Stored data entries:
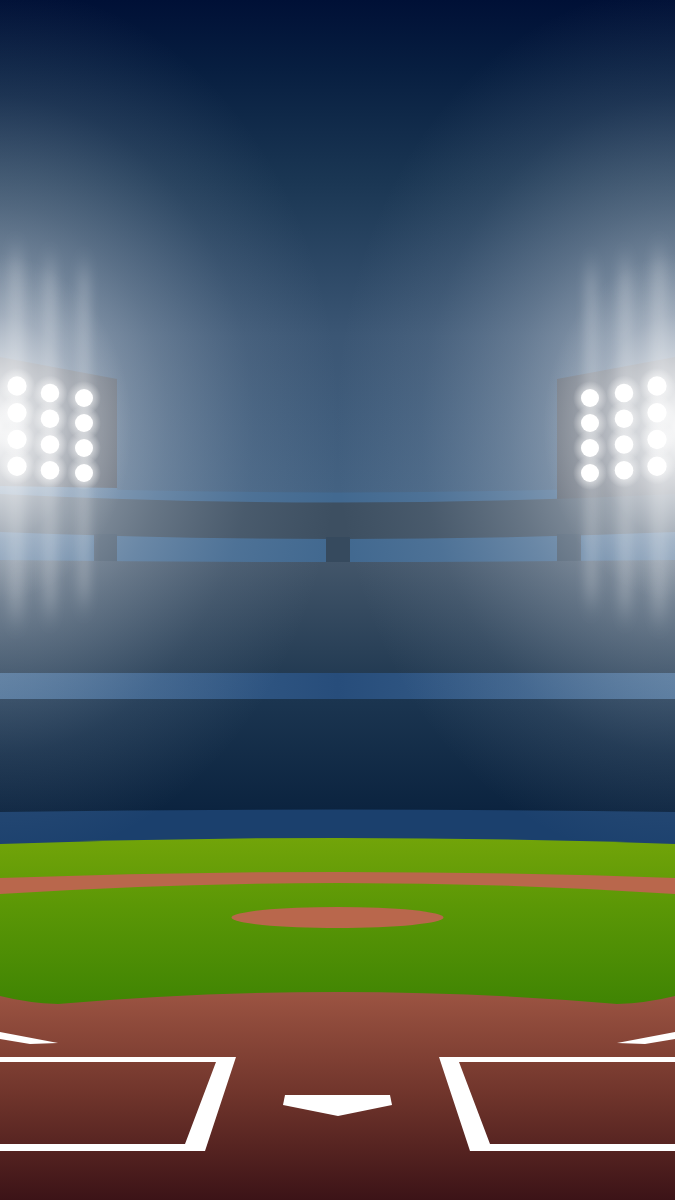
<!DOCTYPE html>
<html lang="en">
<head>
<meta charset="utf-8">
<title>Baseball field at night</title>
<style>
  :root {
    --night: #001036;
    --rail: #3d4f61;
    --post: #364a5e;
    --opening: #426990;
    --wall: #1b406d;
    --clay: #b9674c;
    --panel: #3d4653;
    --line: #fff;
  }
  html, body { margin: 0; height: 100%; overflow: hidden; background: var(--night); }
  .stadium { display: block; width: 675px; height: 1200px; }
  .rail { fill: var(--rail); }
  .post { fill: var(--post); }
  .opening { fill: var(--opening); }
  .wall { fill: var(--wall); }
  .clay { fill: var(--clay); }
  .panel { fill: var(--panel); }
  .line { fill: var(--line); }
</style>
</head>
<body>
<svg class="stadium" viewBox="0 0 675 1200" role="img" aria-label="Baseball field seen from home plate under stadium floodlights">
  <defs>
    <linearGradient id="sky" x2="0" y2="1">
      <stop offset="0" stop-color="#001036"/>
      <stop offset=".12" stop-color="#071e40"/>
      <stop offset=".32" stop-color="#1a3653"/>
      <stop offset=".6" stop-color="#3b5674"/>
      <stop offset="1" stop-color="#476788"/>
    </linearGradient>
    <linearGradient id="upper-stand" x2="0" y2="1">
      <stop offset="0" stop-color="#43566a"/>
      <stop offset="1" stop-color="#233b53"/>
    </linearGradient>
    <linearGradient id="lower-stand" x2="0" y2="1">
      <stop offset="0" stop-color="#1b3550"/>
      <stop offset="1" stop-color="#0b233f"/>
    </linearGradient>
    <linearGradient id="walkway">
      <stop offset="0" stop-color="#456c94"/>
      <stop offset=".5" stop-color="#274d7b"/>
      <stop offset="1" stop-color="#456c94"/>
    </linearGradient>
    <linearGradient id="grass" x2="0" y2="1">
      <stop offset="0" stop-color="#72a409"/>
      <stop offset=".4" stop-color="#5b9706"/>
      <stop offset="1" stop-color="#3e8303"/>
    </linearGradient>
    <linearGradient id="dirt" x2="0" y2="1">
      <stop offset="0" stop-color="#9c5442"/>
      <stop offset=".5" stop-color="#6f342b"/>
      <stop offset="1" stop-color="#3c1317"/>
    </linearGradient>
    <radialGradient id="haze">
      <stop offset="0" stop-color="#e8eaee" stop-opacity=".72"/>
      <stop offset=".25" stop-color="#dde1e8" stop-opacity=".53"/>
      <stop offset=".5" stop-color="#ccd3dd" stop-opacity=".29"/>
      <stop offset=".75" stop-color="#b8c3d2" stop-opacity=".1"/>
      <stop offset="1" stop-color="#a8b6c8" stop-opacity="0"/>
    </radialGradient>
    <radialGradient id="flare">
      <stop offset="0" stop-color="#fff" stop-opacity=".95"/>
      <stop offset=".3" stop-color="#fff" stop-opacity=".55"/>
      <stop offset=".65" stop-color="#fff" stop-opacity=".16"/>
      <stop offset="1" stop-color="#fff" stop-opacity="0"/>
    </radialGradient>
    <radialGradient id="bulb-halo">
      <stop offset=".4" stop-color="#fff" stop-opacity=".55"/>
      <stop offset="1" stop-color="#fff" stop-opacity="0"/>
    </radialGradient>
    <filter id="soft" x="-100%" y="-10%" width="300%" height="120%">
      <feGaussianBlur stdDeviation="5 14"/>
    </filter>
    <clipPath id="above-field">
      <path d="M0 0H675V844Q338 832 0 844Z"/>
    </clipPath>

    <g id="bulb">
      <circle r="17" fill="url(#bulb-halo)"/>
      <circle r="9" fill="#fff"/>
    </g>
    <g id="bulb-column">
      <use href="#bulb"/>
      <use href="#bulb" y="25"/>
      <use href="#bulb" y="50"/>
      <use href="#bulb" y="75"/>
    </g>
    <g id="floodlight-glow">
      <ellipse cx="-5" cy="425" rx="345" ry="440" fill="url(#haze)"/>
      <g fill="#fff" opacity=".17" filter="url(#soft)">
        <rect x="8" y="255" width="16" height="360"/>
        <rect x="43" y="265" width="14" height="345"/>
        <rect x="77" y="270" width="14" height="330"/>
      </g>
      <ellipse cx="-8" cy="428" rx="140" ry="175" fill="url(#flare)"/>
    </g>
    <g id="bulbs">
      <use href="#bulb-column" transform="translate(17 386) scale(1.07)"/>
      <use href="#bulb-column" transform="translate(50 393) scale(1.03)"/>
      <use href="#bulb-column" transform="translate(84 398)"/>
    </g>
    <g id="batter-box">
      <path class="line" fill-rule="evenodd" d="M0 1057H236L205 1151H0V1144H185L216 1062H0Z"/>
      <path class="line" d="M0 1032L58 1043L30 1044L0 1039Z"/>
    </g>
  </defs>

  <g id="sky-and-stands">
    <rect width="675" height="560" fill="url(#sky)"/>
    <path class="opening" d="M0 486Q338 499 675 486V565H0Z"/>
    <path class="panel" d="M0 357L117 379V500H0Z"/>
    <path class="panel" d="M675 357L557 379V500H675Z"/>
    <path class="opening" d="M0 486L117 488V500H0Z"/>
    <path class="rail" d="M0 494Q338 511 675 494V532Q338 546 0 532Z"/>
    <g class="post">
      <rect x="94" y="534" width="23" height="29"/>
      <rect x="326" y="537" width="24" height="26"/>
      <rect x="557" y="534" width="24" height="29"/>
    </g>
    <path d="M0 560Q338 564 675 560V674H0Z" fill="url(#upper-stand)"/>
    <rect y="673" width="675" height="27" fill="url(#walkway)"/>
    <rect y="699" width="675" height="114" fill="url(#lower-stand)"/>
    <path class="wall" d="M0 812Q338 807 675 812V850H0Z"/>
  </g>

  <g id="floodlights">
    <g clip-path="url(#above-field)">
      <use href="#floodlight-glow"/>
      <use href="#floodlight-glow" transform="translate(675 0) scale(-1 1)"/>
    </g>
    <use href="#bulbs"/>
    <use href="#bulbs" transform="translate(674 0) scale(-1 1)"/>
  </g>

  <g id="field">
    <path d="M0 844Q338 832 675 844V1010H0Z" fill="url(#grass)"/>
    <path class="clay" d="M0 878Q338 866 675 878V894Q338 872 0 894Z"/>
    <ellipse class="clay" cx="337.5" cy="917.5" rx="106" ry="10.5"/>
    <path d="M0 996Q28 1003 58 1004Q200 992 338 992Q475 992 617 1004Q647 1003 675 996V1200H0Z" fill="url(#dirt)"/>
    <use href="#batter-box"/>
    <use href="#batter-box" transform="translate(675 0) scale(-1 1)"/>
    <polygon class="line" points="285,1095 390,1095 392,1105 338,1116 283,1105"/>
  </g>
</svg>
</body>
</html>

■ Task instructions ■
Give the entries again, exactly and in full, with no image included.

■ Task output ■
<!DOCTYPE html>
<html lang="en">
<head>
<meta charset="utf-8">
<title>Baseball field at night</title>
<style>
  :root {
    --night: #001036;
    --rail: #3d4f61;
    --post: #364a5e;
    --opening: #426990;
    --wall: #1b406d;
    --clay: #b9674c;
    --panel: #3d4653;
    --line: #fff;
  }
  html, body { margin: 0; height: 100%; overflow: hidden; background: var(--night); }
  .stadium { display: block; width: 675px; height: 1200px; }
  .rail { fill: var(--rail); }
  .post { fill: var(--post); }
  .opening { fill: var(--opening); }
  .wall { fill: var(--wall); }
  .clay { fill: var(--clay); }
  .panel { fill: var(--panel); }
  .line { fill: var(--line); }
</style>
</head>
<body>
<svg class="stadium" viewBox="0 0 675 1200" role="img" aria-label="Baseball field seen from home plate under stadium floodlights">
  <defs>
    <linearGradient id="sky" x2="0" y2="1">
      <stop offset="0" stop-color="#001036"/>
      <stop offset=".12" stop-color="#071e40"/>
      <stop offset=".32" stop-color="#1a3653"/>
      <stop offset=".6" stop-color="#3b5674"/>
      <stop offset="1" stop-color="#476788"/>
    </linearGradient>
    <linearGradient id="upper-stand" x2="0" y2="1">
      <stop offset="0" stop-color="#43566a"/>
      <stop offset="1" stop-color="#233b53"/>
    </linearGradient>
    <linearGradient id="lower-stand" x2="0" y2="1">
      <stop offset="0" stop-color="#1b3550"/>
      <stop offset="1" stop-color="#0b233f"/>
    </linearGradient>
    <linearGradient id="walkway">
      <stop offset="0" stop-color="#456c94"/>
      <stop offset=".5" stop-color="#274d7b"/>
      <stop offset="1" stop-color="#456c94"/>
    </linearGradient>
    <linearGradient id="grass" x2="0" y2="1">
      <stop offset="0" stop-color="#72a409"/>
      <stop offset=".4" stop-color="#5b9706"/>
      <stop offset="1" stop-color="#3e8303"/>
    </linearGradient>
    <linearGradient id="dirt" x2="0" y2="1">
      <stop offset="0" stop-color="#9c5442"/>
      <stop offset=".5" stop-color="#6f342b"/>
      <stop offset="1" stop-color="#3c1317"/>
    </linearGradient>
    <radialGradient id="haze">
      <stop offset="0" stop-color="#e8eaee" stop-opacity=".72"/>
      <stop offset=".25" stop-color="#dde1e8" stop-opacity=".53"/>
      <stop offset=".5" stop-color="#ccd3dd" stop-opacity=".29"/>
      <stop offset=".75" stop-color="#b8c3d2" stop-opacity=".1"/>
      <stop offset="1" stop-color="#a8b6c8" stop-opacity="0"/>
    </radialGradient>
    <radialGradient id="flare">
      <stop offset="0" stop-color="#fff" stop-opacity=".95"/>
      <stop offset=".3" stop-color="#fff" stop-opacity=".55"/>
      <stop offset=".65" stop-color="#fff" stop-opacity=".16"/>
      <stop offset="1" stop-color="#fff" stop-opacity="0"/>
    </radialGradient>
    <radialGradient id="bulb-halo">
      <stop offset=".4" stop-color="#fff" stop-opacity=".55"/>
      <stop offset="1" stop-color="#fff" stop-opacity="0"/>
    </radialGradient>
    <filter id="soft" x="-100%" y="-10%" width="300%" height="120%">
      <feGaussianBlur stdDeviation="5 14"/>
    </filter>
    <clipPath id="above-field">
      <path d="M0 0H675V844Q338 832 0 844Z"/>
    </clipPath>

    <g id="bulb">
      <circle r="17" fill="url(#bulb-halo)"/>
      <circle r="9" fill="#fff"/>
    </g>
    <g id="bulb-column">
      <use href="#bulb"/>
      <use href="#bulb" y="25"/>
      <use href="#bulb" y="50"/>
      <use href="#bulb" y="75"/>
    </g>
    <g id="floodlight-glow">
      <ellipse cx="-5" cy="425" rx="345" ry="440" fill="url(#haze)"/>
      <g fill="#fff" opacity=".17" filter="url(#soft)">
        <rect x="8" y="255" width="16" height="360"/>
        <rect x="43" y="265" width="14" height="345"/>
        <rect x="77" y="270" width="14" height="330"/>
      </g>
      <ellipse cx="-8" cy="428" rx="140" ry="175" fill="url(#flare)"/>
    </g>
    <g id="bulbs">
      <use href="#bulb-column" transform="translate(17 386) scale(1.07)"/>
      <use href="#bulb-column" transform="translate(50 393) scale(1.03)"/>
      <use href="#bulb-column" transform="translate(84 398)"/>
    </g>
    <g id="batter-box">
      <path class="line" fill-rule="evenodd" d="M0 1057H236L205 1151H0V1144H185L216 1062H0Z"/>
      <path class="line" d="M0 1032L58 1043L30 1044L0 1039Z"/>
    </g>
  </defs>

  <g id="sky-and-stands">
    <rect width="675" height="560" fill="url(#sky)"/>
    <path class="opening" d="M0 486Q338 499 675 486V565H0Z"/>
    <path class="panel" d="M0 357L117 379V500H0Z"/>
    <path class="panel" d="M675 357L557 379V500H675Z"/>
    <path class="opening" d="M0 486L117 488V500H0Z"/>
    <path class="rail" d="M0 494Q338 511 675 494V532Q338 546 0 532Z"/>
    <g class="post">
      <rect x="94" y="534" width="23" height="29"/>
      <rect x="326" y="537" width="24" height="26"/>
      <rect x="557" y="534" width="24" height="29"/>
    </g>
    <path d="M0 560Q338 564 675 560V674H0Z" fill="url(#upper-stand)"/>
    <rect y="673" width="675" height="27" fill="url(#walkway)"/>
    <rect y="699" width="675" height="114" fill="url(#lower-stand)"/>
    <path class="wall" d="M0 812Q338 807 675 812V850H0Z"/>
  </g>

  <g id="floodlights">
    <g clip-path="url(#above-field)">
      <use href="#floodlight-glow"/>
      <use href="#floodlight-glow" transform="translate(675 0) scale(-1 1)"/>
    </g>
    <use href="#bulbs"/>
    <use href="#bulbs" transform="translate(674 0) scale(-1 1)"/>
  </g>

  <g id="field">
    <path d="M0 844Q338 832 675 844V1010H0Z" fill="url(#grass)"/>
    <path class="clay" d="M0 878Q338 866 675 878V894Q338 872 0 894Z"/>
    <ellipse class="clay" cx="337.5" cy="917.5" rx="106" ry="10.5"/>
    <path d="M0 996Q28 1003 58 1004Q200 992 338 992Q475 992 617 1004Q647 1003 675 996V1200H0Z" fill="url(#dirt)"/>
    <use href="#batter-box"/>
    <use href="#batter-box" transform="translate(675 0) scale(-1 1)"/>
    <polygon class="line" points="285,1095 390,1095 392,1105 338,1116 283,1105"/>
  </g>
</svg>
</body>
</html>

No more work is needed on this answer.